- Increased 401(k) loan limits
For a coronavirus-affected investor, the dollar amount for a 401(k) loan is increased from $50,000 to $100,000 or 100% of a participant’s vested value, rather than 50%. Loan repayments may be delayed for one year if certain criteria are met.
- Required minimum distributions (RMDs) waived for 2020
The Act provides a one-year waiver of RMDs for retirement plans and IRAs (for IRA owners and beneficiaries) for 2020, with the exception of defined benefit plans. The waiver applies to 2019 RMDs that need to be taken by April 1, 2020, and 2020 RMDs. Rollovers of RMDs already taken are allowed if within the 60-day rollover timing. This is not applicable to beneficiary IRAs that have already taken a distribution. There may be additional rollover opportunities once the IRS issues clarification.
- Filing dates postponed
Individuals now have until July 15, 2020 to file their 2019 tax returns. The Act gives expanded powers for the Secretary of Labor to postpone other filing dates, to be determined.
The Act relaxes some of the limitations on charitable contributions, allowing a deduction of up to $300 of cash contributions, regardless of whether the individual itemizes deductions. For those who itemize their deductions, the 50% of adjusted gross income limit is suspended for 2020.
The Act also increases the 10% limit on corporations to 25% of taxable income, and increases the 15% limitation on food inventory to 25%.
The definition for employer provided educational assistance is expanded to include up to $5,250 in student loan payments made by an employer by the end of 2020. The Act suspends student loan payments automatically with no interest or penalties accruing during the period. Involuntary collections on student loans are also suspended, which includes offsetting an income tax refund.
The Act provides a number of provisions to help homeowners and renters who have been affected by COVID-19. Servicers of federally backed loans are required to postpone mortgage payments if requested by the borrower due to coronavirus-related financial hardship, for up to 180 days and extended for an additional period of up to 180 days. Additionally, servicers may not initiate foreclosure proceedings for at least 60 days from March 18, 2020.
Landlords cannot institute evictions for 120 days after the CARES Act date of enactment or charge any fees or penalties for nonpayment of rent.
The Act puts in place substantial help for small businesses (500 or fewer employees). The Small Business Administration has been instructed through a variety of loans (some forgiven and deferred) and grants for disaster relief.
Additional efforts include the Paycheck Protection Program, which prioritizes millions of Americans employed by small businesses by authorizing up to $349 billion toward job retention and other expenses. Small businesses and eligible nonprofit organizations, veterans organizations, and tribal businesses described in the Small Business Act, as well as individuals who are self-employed or are independent contractors, are eligible if they also meet program size standards. Small business owners should contact their banking relationships to learn about relief available.
Source: Coronavirus Aid, Relief, and Economic Security Act
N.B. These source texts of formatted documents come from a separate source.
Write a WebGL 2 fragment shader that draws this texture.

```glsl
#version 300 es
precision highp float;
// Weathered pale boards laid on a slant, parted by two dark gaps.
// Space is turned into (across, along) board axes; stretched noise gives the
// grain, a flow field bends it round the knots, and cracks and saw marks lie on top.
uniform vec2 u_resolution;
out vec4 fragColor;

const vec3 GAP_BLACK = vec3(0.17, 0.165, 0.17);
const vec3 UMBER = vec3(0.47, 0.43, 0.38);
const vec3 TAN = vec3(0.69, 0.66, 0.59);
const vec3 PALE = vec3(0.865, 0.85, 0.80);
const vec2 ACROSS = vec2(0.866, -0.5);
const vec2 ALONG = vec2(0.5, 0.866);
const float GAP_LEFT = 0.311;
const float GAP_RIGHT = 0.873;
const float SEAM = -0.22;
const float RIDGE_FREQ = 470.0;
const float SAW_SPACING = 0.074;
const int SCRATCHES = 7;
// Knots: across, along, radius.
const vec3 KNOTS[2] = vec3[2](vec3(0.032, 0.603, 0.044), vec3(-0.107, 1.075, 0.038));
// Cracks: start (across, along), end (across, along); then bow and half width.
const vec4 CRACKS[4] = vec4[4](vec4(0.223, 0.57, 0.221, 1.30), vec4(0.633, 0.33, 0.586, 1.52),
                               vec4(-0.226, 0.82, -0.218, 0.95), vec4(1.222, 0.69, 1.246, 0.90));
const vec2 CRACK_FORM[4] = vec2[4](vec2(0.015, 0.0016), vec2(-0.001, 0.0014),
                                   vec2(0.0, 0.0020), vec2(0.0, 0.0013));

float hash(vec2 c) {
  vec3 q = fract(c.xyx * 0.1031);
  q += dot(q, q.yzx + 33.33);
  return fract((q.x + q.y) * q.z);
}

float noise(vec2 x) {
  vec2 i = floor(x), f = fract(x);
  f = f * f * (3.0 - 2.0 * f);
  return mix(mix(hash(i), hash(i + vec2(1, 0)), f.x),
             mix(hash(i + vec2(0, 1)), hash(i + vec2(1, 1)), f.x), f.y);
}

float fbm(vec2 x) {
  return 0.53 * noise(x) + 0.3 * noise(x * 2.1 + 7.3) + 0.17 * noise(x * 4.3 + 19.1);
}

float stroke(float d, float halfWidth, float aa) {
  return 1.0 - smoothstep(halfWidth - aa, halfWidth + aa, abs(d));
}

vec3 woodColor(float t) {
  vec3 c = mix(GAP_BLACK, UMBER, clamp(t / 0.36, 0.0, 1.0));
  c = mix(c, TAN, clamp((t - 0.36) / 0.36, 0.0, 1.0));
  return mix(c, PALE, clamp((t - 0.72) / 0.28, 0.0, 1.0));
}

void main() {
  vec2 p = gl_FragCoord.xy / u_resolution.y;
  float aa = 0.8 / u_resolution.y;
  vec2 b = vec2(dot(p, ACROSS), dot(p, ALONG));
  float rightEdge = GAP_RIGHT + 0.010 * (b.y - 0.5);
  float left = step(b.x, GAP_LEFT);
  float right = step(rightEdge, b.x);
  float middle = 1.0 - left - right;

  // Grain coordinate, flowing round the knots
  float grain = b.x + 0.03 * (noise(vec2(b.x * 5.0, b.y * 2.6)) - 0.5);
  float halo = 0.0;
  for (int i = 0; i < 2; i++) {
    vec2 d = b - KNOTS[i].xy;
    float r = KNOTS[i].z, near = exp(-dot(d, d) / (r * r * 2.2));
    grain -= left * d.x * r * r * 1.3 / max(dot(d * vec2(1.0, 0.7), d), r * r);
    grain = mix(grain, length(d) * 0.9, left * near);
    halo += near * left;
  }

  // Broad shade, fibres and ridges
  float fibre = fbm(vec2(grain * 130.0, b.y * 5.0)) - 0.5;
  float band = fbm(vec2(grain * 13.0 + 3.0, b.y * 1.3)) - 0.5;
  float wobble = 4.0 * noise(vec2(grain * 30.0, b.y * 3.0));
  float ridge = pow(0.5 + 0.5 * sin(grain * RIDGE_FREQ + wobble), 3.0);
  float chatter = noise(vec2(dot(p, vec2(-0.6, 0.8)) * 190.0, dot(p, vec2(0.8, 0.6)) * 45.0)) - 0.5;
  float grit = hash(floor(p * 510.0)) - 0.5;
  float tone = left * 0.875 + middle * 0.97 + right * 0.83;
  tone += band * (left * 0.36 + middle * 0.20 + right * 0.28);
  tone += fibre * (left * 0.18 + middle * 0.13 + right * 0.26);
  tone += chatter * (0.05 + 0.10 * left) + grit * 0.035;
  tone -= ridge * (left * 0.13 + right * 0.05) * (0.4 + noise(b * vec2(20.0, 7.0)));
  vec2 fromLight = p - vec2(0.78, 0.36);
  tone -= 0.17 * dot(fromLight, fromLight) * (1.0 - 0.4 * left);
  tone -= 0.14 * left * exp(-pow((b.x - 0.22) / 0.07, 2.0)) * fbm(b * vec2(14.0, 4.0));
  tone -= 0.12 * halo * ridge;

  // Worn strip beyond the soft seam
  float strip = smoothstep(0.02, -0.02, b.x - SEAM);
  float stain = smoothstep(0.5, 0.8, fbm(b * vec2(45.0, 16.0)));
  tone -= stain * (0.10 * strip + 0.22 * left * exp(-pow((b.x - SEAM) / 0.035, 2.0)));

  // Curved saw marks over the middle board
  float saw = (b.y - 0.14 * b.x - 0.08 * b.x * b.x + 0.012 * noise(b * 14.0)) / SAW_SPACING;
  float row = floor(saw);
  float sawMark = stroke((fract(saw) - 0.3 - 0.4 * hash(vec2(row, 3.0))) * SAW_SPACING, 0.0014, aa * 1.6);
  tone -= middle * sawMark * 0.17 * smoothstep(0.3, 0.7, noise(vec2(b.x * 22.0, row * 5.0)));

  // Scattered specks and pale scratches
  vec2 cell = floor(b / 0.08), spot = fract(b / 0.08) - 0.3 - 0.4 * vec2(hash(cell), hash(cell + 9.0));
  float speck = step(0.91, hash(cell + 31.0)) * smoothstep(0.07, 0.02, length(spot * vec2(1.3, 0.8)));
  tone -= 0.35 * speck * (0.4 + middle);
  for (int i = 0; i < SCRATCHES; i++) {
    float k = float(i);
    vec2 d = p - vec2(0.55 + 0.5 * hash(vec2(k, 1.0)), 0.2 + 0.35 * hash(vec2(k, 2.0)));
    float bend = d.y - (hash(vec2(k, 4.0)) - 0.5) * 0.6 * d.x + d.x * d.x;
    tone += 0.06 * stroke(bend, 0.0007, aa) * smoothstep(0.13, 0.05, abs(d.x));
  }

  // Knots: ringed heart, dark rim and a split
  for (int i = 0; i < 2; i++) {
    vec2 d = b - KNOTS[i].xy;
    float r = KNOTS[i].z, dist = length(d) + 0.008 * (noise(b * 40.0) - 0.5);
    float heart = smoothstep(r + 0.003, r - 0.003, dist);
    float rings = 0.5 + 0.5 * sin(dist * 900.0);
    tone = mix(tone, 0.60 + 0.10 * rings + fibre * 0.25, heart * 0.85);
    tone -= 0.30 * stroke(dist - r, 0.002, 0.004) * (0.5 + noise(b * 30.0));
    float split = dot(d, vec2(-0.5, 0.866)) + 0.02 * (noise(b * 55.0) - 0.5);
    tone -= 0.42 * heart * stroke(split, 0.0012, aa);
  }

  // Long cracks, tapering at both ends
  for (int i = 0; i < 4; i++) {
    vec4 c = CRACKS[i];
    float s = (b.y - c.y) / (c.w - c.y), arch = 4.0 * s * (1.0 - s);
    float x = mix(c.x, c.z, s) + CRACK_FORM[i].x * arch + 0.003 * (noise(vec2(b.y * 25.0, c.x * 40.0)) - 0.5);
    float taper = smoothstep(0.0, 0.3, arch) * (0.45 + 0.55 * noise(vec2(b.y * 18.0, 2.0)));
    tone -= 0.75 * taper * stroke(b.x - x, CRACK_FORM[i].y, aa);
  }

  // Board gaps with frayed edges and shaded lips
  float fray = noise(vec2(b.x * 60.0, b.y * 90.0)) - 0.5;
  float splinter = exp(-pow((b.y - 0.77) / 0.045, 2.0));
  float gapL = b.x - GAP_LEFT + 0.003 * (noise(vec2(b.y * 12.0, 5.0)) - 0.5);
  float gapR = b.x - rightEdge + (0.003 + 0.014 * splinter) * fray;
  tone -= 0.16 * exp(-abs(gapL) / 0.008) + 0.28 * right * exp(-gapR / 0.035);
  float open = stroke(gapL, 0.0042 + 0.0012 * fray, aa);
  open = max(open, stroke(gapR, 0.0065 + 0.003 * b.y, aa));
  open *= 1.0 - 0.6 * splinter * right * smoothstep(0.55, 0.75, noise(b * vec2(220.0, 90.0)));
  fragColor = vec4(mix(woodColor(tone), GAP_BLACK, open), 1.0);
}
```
D.A. Davidson & Co. is a registered broker-dealer and registered investment adviser that does not provide tax or legal advice. Information contained herein has been obtained by sources we consider reliable, but is not guaranteed and we are not soliciting any action based upon it. Any opinions expressed are based on our interpretation of the data available to us at the time of the original article. These opinions are subject to change at any time without notice. Copyright D.A. Davidson & Co., 2020. All rights reserved. Member SIPC.